of a little cunning, make delicious flatterers. They know the course of the town, and the general characters of persons : by this means they will sometimes tell the most agreeable falshoods imaginable. They will acquaint you such a one of a quite contrary party said
, " That though you were engaged in different interests
, yet he had the greatest respect for your good address.'
When one of these has a little cunning,
passes his time in the utmost satisfaction to him-
report or speak a displeasing thing to his friend. As
The Latin word for a flatterer, assentator, implies
of commending you in broad terms, but liking whatever you propose or utter; at the same time, is ready to beg your pardon, and gainer you,

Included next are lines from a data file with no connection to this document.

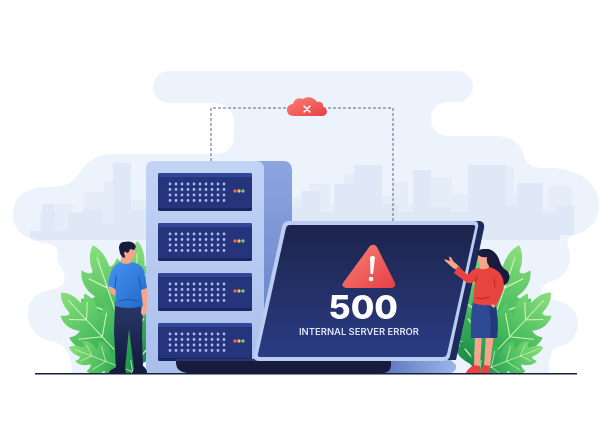
<!DOCTYPE html>
<html lang="en">
<head>
<meta charset="utf-8">
<title>500 Internal Server Error</title>
<style>
:root{--sky:#edf3fc;--city:#dfe8f7;--city-far:#e5edf9;--navy:#1b2450;--ink:#171c3d;--rack:#26347c;--steel:#bccdf2;--steel-dark:#8099d8;--red:#e8433f;--skin:#f6a58c;--shirt:#2f7de0;--skirt:#2e4a94}
html,body{margin:0;background:#fff;overflow:hidden}
svg{display:block;width:612px;height:445px}
.sky{fill:var(--sky)}
.city{fill:var(--city)}
.city-far{fill:var(--city-far)}
.cable{fill:none;stroke:#5d6680;stroke-width:1;stroke-dasharray:3 2}
.vents{fill:none;stroke:#a9bdf2;stroke-width:2.8;stroke-linecap:round;stroke-dasharray:0 6}
.vein{fill:none;stroke:#c9f2b4;stroke-width:1.1;stroke-linecap:round}
.skin{fill:var(--skin)}
.ink{fill:var(--ink)}
.fold{fill:none;stroke:#1a57ad;stroke-width:1;stroke-linecap:round}
.code{font:800 32px Inter,"Open Sans",sans-serif;fill:#fff}
.message{font:600 8.6px Inter,"Open Sans",sans-serif;fill:#e3e9fb}
</style>
</head>
<body>
<svg viewBox="0 0 612 445" role="img" aria-label="Two people beside a server and a laptop showing a 500 internal server error">
<defs>
<linearGradient id="leaf-green" x1="0" y1="0" x2="0" y2="1"><stop offset="0" stop-color="#8be07c"/><stop offset=".55" stop-color="#43b95c"/><stop offset="1" stop-color="#16864b"/></linearGradient>
<linearGradient id="display" x1="0" y1="0" x2="0" y2="1"><stop offset="0" stop-color="#1c244c"/><stop offset="1" stop-color="#2b3c83"/></linearGradient>
<linearGradient id="warning" x1="0" y1="0" x2="1" y2="1"><stop offset="0" stop-color="#fb8374"/><stop offset="1" stop-color="#e63f45"/></linearGradient>
<linearGradient id="server-front" x1="0" y1="0" x2="0" y2="1"><stop offset="0" stop-color="#c3d3f5"/><stop offset="1" stop-color="#a9bfec"/></linearGradient>
<linearGradient id="server-side" x1="0" y1="0" x2="0" y2="1"><stop offset="0" stop-color="#8da6e1"/><stop offset="1" stop-color="#5e79c3"/></linearGradient>
<linearGradient id="trousers" x1="0" y1="0" x2="0" y2="1"><stop offset="0" stop-color="#2a3768"/><stop offset="1" stop-color="#141a3c"/></linearGradient>
<linearGradient id="shirt" x1="0" y1="0" x2="1" y2="1"><stop offset="0" stop-color="#4595f2"/><stop offset="1" stop-color="#2368c9"/></linearGradient>
<linearGradient id="base-light" x1="0" y1="0" x2="1" y2="0"><stop offset="0" stop-color="#5874bd"/><stop offset="1" stop-color="#9db5ea"/></linearGradient>
<g id="leaf">
<path fill="url(#leaf-green)" d="M0 0C-8 -5 -20 -7 -23 -17Q-16 -18 -13 -21C-26 -24 -30 -32 -29 -41Q-20 -39 -15 -42C-26 -47 -29 -56 -26 -65Q-18 -61 -13 -63C-20 -70 -21 -78 -17 -85Q-11 -79 -8 -81Q-8 -94 0 -100Q8 -94 8 -81Q11 -79 17 -85C21 -78 20 -70 13 -63Q18 -61 26 -65C29 -56 26 -47 15 -42Q20 -39 29 -41C30 -32 26 -24 13 -21Q16 -18 23 -17C20 -7 8 -5 0 0Z"/>
<path class="vein" d="M0 4V-90M0 -5L-16 -13M0 -5L16 -13M0 -23L-22 -35M0 -23L22 -35M0 -45L-20 -58M0 -45L20 -58M0 -66L-13 -77M0 -66L13 -77"/>
</g>
<g id="plant">
<use href="#leaf" transform="translate(133 369) rotate(2) scale(1 1.28)"/>
<use href="#leaf" transform="translate(136 371) rotate(-19) scale(1.1 1.33)"/>
<use href="#leaf" transform="translate(136 373) rotate(-43) scale(.95 1.1)"/>
<use href="#leaf" transform="translate(136 373) rotate(-69) scale(.62 .72)"/>
</g>
<g id="rack">
<rect width="94" height="38" rx="2" fill="var(--rack)"/>
<path fill="#34469a" d="M2 0H92Q94 0 94 2V4H0V2Q0 0 2 0Z"/>
<path fill="#1b2760" d="M0 35H94V36Q94 38 92 38H2Q0 38 0 36Z"/>
<path class="vents" d="M12 11H67M12 16.500H67M12 22H67M12 27.500H67"/>
<circle cx="77" cy="18" r="1.700" fill="#f2665c"/><circle cx="81" cy="18" r="1.700" fill="#f8c255"/><circle cx="85" cy="18" r="1.700" fill="#67cf8a"/>
</g>
<clipPath id="ground-clip"><rect width="612" height="373"/></clipPath>
</defs>

<g id="backdrop">
<path class="sky" d="M170 71H457C467 71 473 78 473 86S467 102 457 102H449C438 102 431 109 431 119S438 136 449 136H497C514 136 522 146 525 158C528 167 536 168 548 168C577 168 598 181 599 203C600 222 588 232 573 235C566 237 567 243 569 250C573 266 565 278 550 282C538 286 538 297 550 299C566 301 579 309 578 326C577 340 566 345 555 348Q548 354 549 373H72C72 352 64 343 50 341C36 338 27 327 28 312C29 297 40 291 54 289C66 286 67 276 61 267C55 260 59 254 57 249C54 243 45 244 36 241C20 236 12 227 13 212C14 195 28 187 49 187C65 187 74 182 81 171C89 158 100 154 116 154H215C227 154 234 147 234 136V123C234 111 227 103 214 103H170C160 103 153 96 153 87S160 71 170 71Z"/>
<path class="city-far" d="M40 240V212H56V204H73V212H84V192H104V181H124V200H146V240ZM292 240V197H309V184H330V205H344V174H366V196H392V181H408V205H430V177H452V194H474V176H488V167H514V194H533V210H548V186H572V235Z"/>
<path class="city" d="M30 238V231H42V204H55V231H68V213H83V209H103V224H113V163H131V209H146V240H38ZM292 240V207H302V191H320V212H334V184H354V165H382V204H398V212H413V170H431V207H451V212H468V165H506V206H517V183H543V213H557V206H574V235H560V240Z"/>
</g>

<g id="connection">
<path class="cable" d="M211 161V108H393V222"/>
<path fill="url(#warning)" d="M294 116C289 116 287 113 287 110C287 106 290 104 293 104C294 99 299 97 303 99C307 96 314 97 317 102C321 101 324 104 323 107C326 108 327 110 327 112Q326 116 322 116Z"/>
<path d="M304 106L310 112M310 106L304 112" stroke="#fff" stroke-width="1.500" stroke-linecap="round"/>
</g>

<g id="plants" clip-path="url(#ground-clip)">
<use href="#plant"/>
<use href="#plant" transform="matrix(-1 0 0 1 612 0)"/>
</g>

<g id="server">
<path fill="url(#server-side)" d="M250 161H283Q292 161 292 170V373H250Z"/>
<path fill="url(#server-front)" d="M154 161H256Q264 161 264 169V373H146V169Q146 161 154 161Z"/>
<use href="#rack" x="158" y="173"/>
<use href="#rack" x="158" y="223"/>
<use href="#rack" x="158" y="273"/>
<use href="#rack" x="158" y="323"/>
</g>

<g id="laptop">
<path fill="url(#base-light)" d="M380 359H450L456 365V368Q455 373 449 373H380Z"/>
<path class="ink" d="M176 359H391V366Q390 373 383 373H187Q177 372 176 364Z"/>
<path fill="#2a376e" d="M176 359H391V361H176Z"/>
<path fill="#1d2a5e" d="M289 221H480Q485 222 484 228L456 360H440Z"/>
<path fill="var(--steel)" d="M289 221H474Q479 221 478 227L450 356Q449 361 443 361H259Q253 361 254 355L282 227Q283 221 289 221Z"/>
<path fill="url(#display)" d="M290 225H473Q476 225 475 228L447 354Q446 357 443 357H260Q257 357 258 354L286 228Q287 225 290 225Z"/>
<g id="alert">
<path fill="url(#warning)" d="M370 246Q374 243 377 247L395 283Q396 288 391 288H346Q341 287 343 283Z"/>
<path fill="#fff" d="M370 257Q373 255 375 257L373 274H370.500Z"/>
<circle cx="371" cy="279" r="2.300" fill="#fff"/>
</g>
<text class="code" x="329" y="319" textLength="69" lengthAdjust="spacingAndGlyphs">500</text>
<text class="message" x="299" y="335" textLength="120" lengthAdjust="spacingAndGlyphs">INTERNAL SERVER ERROR</text>
</g>

<g id="man">
<path class="ink" d="M117 367L125 366L126 373H109Q109 370 117 367ZM135 367L143 366Q147 369 147 373H132Z"/>
<path fill="url(#trousers)" d="M115 303H143L142 335L143 369H134L129 329L125 369H116L114 332Z"/>
<path class="skin" d="M139 282L146 283Q149 299 146 314Q143 318 141 313Q143 299 139 282Z"/>
<path class="skin" d="M121 254H132L131 266H121Z"/>
<path fill="url(#shirt)" d="M120 262Q126 266 132 262Q142 264 144 271L147 288L141 290L143 306Q129 310 115 306L116 292L108 287Q109 267 120 262Z"/>
<path class="skin" d="M109 286L116 289L115 296L112 294Q108 291 109 286Z"/>
<path class="fold" d="M116 276L115 289M139 277L141 289M119 301Q129 298 138 301"/>
<path class="skin" d="M122 247H134L135 253Q134 260 128 260Q122 259 122 252Z"/>
<path class="ink" d="M120 253Q117 244 123 242Q133 240 135 245Q137 247 134 250L130 249Q129 253 127 253Q125 250 124 253Q125 256 125 258Q121 257 120 253Z"/>
</g>

<g id="woman">
<path class="ink" d="M482 250Q490 247 496 254C501 260 499 266 506 270Q512 275 508 282Q505 287 501 284Q500 293 494 292Q484 286 485 270Z"/>
<path class="skin" d="M475 334H482L480 367H474ZM486 334H494L490 367H484Z"/>
<path fill="var(--red)" d="M474 365L480 366V373H466Q467 369 474 365ZM484 365L490 366V373H480Q480 369 484 365Z"/>
<path fill="var(--skirt)" d="M473 301H495Q499 319 497 338H471Q470 318 473 301Z"/>
<path fill="#223a7c" d="M488 302H495Q499 319 497 338H490Q492 319 488 302Z"/>
<path class="skin" d="M459 271L453 268L445 261Q443 258 447 260L450 261L449 257Q451 256 453 261L460 267ZM480 262H489V271H480ZM492 299L498 303L494 308L490 305Z"/>
<path fill="var(--red)" d="M478 268Q484 271 490 267Q500 270 503 279Q505 287 502 293L496 306L490 302L495 287L495 304Q484 307 473 303L475 281Q470 285 466 282L454 273L458 266L468 275Q472 269 478 268Z"/>
<path d="M495 287L494 279M475 282L477 277M476 298Q483 300 489 297" fill="none" stroke="#af2634" stroke-width="1" stroke-linecap="round"/>
<path class="skin" d="M479 253H489V262Q486 267 481 265Q478 263 478 258Z"/>
<path class="ink" d="M478 255Q477 249 484 249Q493 248 497 257Q500 267 491 267Q486 265 487 257Q482 258 478 255Z"/>
</g>

<rect id="ground" class="ink" x="35" y="373" width="542" height="1.500"/>
</svg>
</body>
</html>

chance to speak ill of yourself. An old lady is very seldom without such a companion as this, who can recite the names of all her lovers, and the
matches refused by her in the days when she minded such vanities, as she is pleased to call them, though she so much approves the mention of them. It is to be noted, that a woman's flatterer is generally elder than herself; her years serving at once to recommend her patroness's age, and to add weight to her complaisance in all other particulars.
We gentlemen of small fortunes are extremely necessitous in this particular. I have indeed one who smokes with me often ; but his parts are so low, that all the incense he does me is to fill his pipe with me, and to be out at just as many whiffs as I take. This is all the praise or assent that he is capable of; yet there are more hours when I would rather be in his company, than that of the brightest man I know. It would be a hard matter to give an account of this inclination to be fattered; but if we go to the bottom of it, we shall find, that the pleasure in it is something like that of receiving money which lay out. Every man thinks he has an estate of reputation, and is glad to see one that will bring any of it home to him. It is no matter how dirty a bag it is conveyed to him in, or by how clownish a messenger, so the money is good. All that we want, to be pleased with flattery, is to believe that the man is sincere who gives it us. It is by this one accident, that absurd creatures often out-run the most skilful in this art. Their want of ability is here an advantage, and their bluntness, as it is the seeming effect of sincerity, is the best cover to artifice.
Terence introduces a flatterer talking to a coxcomb, whom he cheats out of a livelihood : and a third person on the stage makes on him this pleasant remark, • This fellow has an art of making fools madmen.' The love of flattery is, indeed, sometimes the weakness of a great mind; but you see it also in persons,